A select number of sports governing bodies were established in the 1800s, and the International Skating Union (ISU) that was founded in 1892, falls in this category of federations who have taken a pastime enjoyed by many and galvanized it into a worldwide sport. ISU oversee the administration of Figure Skating and Speed Skating in two separate branches. The areas of figure skating include four categories. These are single skating, pairs, synchronized skating and ice dancing. Speed skating is divided into long track and short track. The sport is recognised by the International Olympic Committee (IOC) and forms an integral part of the Winter Olympic program.
One of the key objectives of the federation is to continue to increase the popularity of the sport, firstly among its members, and then also within nations where skating is emerging. In addition, ISU also regulates and governs all competitions. Across the two branches, there are eleven world championships covering specific age levels and categories. There are also four world cup series events held in major cities internationally, further enhancing the exposure for spectators and athletes alike. ISU have created a development program to ensure officials are trained at the highest level. The federation is based in Lausanne, Switzerland.

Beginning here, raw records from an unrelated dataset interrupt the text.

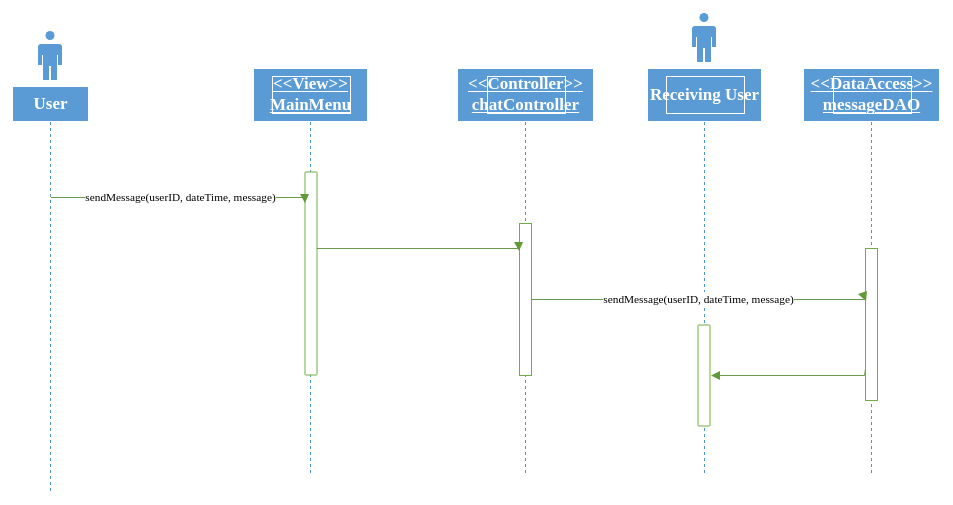
<!DOCTYPE html>
<html lang="en">
<head>
<meta charset="utf-8">
<title>Send message sequence diagram</title>
<style>
:root {
  --paper: #fff;
  --blue: #5b9bd5;
  --lifeline: #4f93cc;
  --green: #70ad47;
  --green-dark: #629a3a;
  --call: #6a9a4c;
  --ink: #000;
}
* { box-sizing: border-box; }
html, body { margin: 0; overflow: hidden; background: var(--paper); }
.diagram {
  position: relative;
  width: 953px;
  height: 505px;
  overflow: hidden;
  background: var(--paper);
  font-family: "Liberation Serif", "Noto Serif", serif;
}
.lines { position: absolute; left: 0; top: 0; display: block; }
.lifelines line { stroke: var(--lifeline); stroke-width: 1; stroke-dasharray: 3 3; }
.activations rect { fill: var(--paper); stroke: var(--green); stroke-width: 1; }
.calls polyline { fill: none; stroke: var(--call); stroke-width: 1; }
.heads polygon { fill: var(--green-dark); }
.actors { fill: var(--blue); }

.participant {
  position: absolute;
  top: 69px;
  height: 52px;
  display: flex;
  flex-direction: column;
  align-items: center;
  justify-content: center;
  background: var(--blue);
  color: var(--paper);
  font-size: 17px;
  font-weight: 700;
  line-height: 21px;
  white-space: nowrap;
}
.participant span { position: relative; }
.object span { text-decoration: underline; text-decoration-thickness: 1px; text-underline-offset: 2px; }
.object { padding-bottom: 2px; }
.framed::before {
  content: "";
  position: absolute;
  left: calc(50% - 38.5px);
  top: 7px;
  width: 77px;
  height: 36px;
  border: 1px solid var(--paper);
}
.user { left: 13px; top: 87px; width: 75px; height: 34px; padding-bottom: 2px; }
.view { left: 254px; width: 113px; }
.controller { left: 458px; width: 135px; }
.receiver { left: 648px; width: 113px; padding-bottom: 2px; }
.data-access { left: 804px; width: 135px; }

.message {
  position: absolute;
  width: 191px;
  height: 14px;
  background: var(--paper);
  color: var(--ink);
  font-size: 11.3px;
  line-height: 14px;
  text-align: center;
  white-space: nowrap;
}
.to-view { left: 85px; top: 190px; }
.to-data { left: 603px; top: 292px; }
</style>
</head>
<body>
<main class="diagram">
  <svg class="lines" width="953" height="505" viewBox="0 0 953 505" aria-hidden="true">
    <defs>
      <g id="person">
        <circle cx="12" cy="4.5" r="4.5"/>
        <path d="M3 13H21Q24 13 24 16V34H20V24H19V49H13V35H11V49H5V24H4V34H0V16Q0 13 3 13Z"/>
      </g>
    </defs>
    <g class="actors">
      <use href="#person" x="38" y="31"/>
      <use href="#person" x="692" y="13"/>
    </g>
    <g class="lifelines">
      <line x1="50.5" y1="122" x2="50.5" y2="492"/>
      <line x1="310.5" y1="122" x2="310.5" y2="474"/>
      <line x1="525.5" y1="122" x2="525.5" y2="474"/>
      <line x1="704.5" y1="122" x2="704.5" y2="474"/>
      <line x1="871.5" y1="122" x2="871.5" y2="474"/>
    </g>
    <g class="activations">
      <rect x="305" y="172" width="12" height="203" rx="0.5"/>
      <rect x="519.5" y="223.5" width="12" height="152"/>
      <rect x="698" y="325" width="12" height="101" rx="0.5"/>
      <rect x="865.5" y="248.5" width="12" height="152"/>
    </g>
    <g class="calls">
      <polyline points="51,197.5 304.5,197.5"/>
      <polyline points="317,248.5 519,248.5"/>
      <polyline points="532,299.5 865,299.5"/>
      <polyline points="865.5,369 864.5,375.5 719,375.5"/>
    </g>
    <g class="heads">
      <polygon points="300,194 309,194 305,203"/>
      <polygon points="514,242 523,242 519,251"/>
      <polygon points="858,294 867,291 866,301"/>
      <polygon points="711,375.5 720,371 720,380"/>
    </g>
  </svg>

  <div class="participant user"><span>User</span></div>
  <div class="participant object framed view"><span>&lt;&lt;View&gt;&gt;</span><span>MainMenu</span></div>
  <div class="participant object framed controller"><span>&lt;&lt;Controller&gt;&gt;</span><span>chatController</span></div>
  <div class="participant framed receiver"><span>Receiving User</span></div>
  <div class="participant object framed data-access"><span>&lt;&lt;DataAccess&gt;&gt;</span><span>messageDAO</span></div>

  <div class="message to-view">sendMessage(userID, dateTime, message)</div>
  <div class="message to-data">sendMessage(userID, dateTime, message)</div>
</main>
</body>
</html>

A brief history of ice skating takes us to somewhere either in the 1200s or 1300s where the Dutch were the first to invent skates with edges to aid movement. During the 1600s the sport was introduced to Britain, which quickly became very popular. The first skating club was created in Edinburg, followed by London. The new sport became a favourite pastime for British middle and upper classes. Through a series of ice skating trips, Queen Victoria met her future husband, Prince Albert. The emergence as a sport where actual racing took place, was more the preserve of agricultural labourers. After the creation of ISU, the codified set of rules for figure skating were created. The first Speed Skating World Championships were held in Amsterdam in 1889, followed by the first European Championships two years later.
The federation has been instrumental in building on the popularity of ice skating and turning it into one of the biggest sports in the world.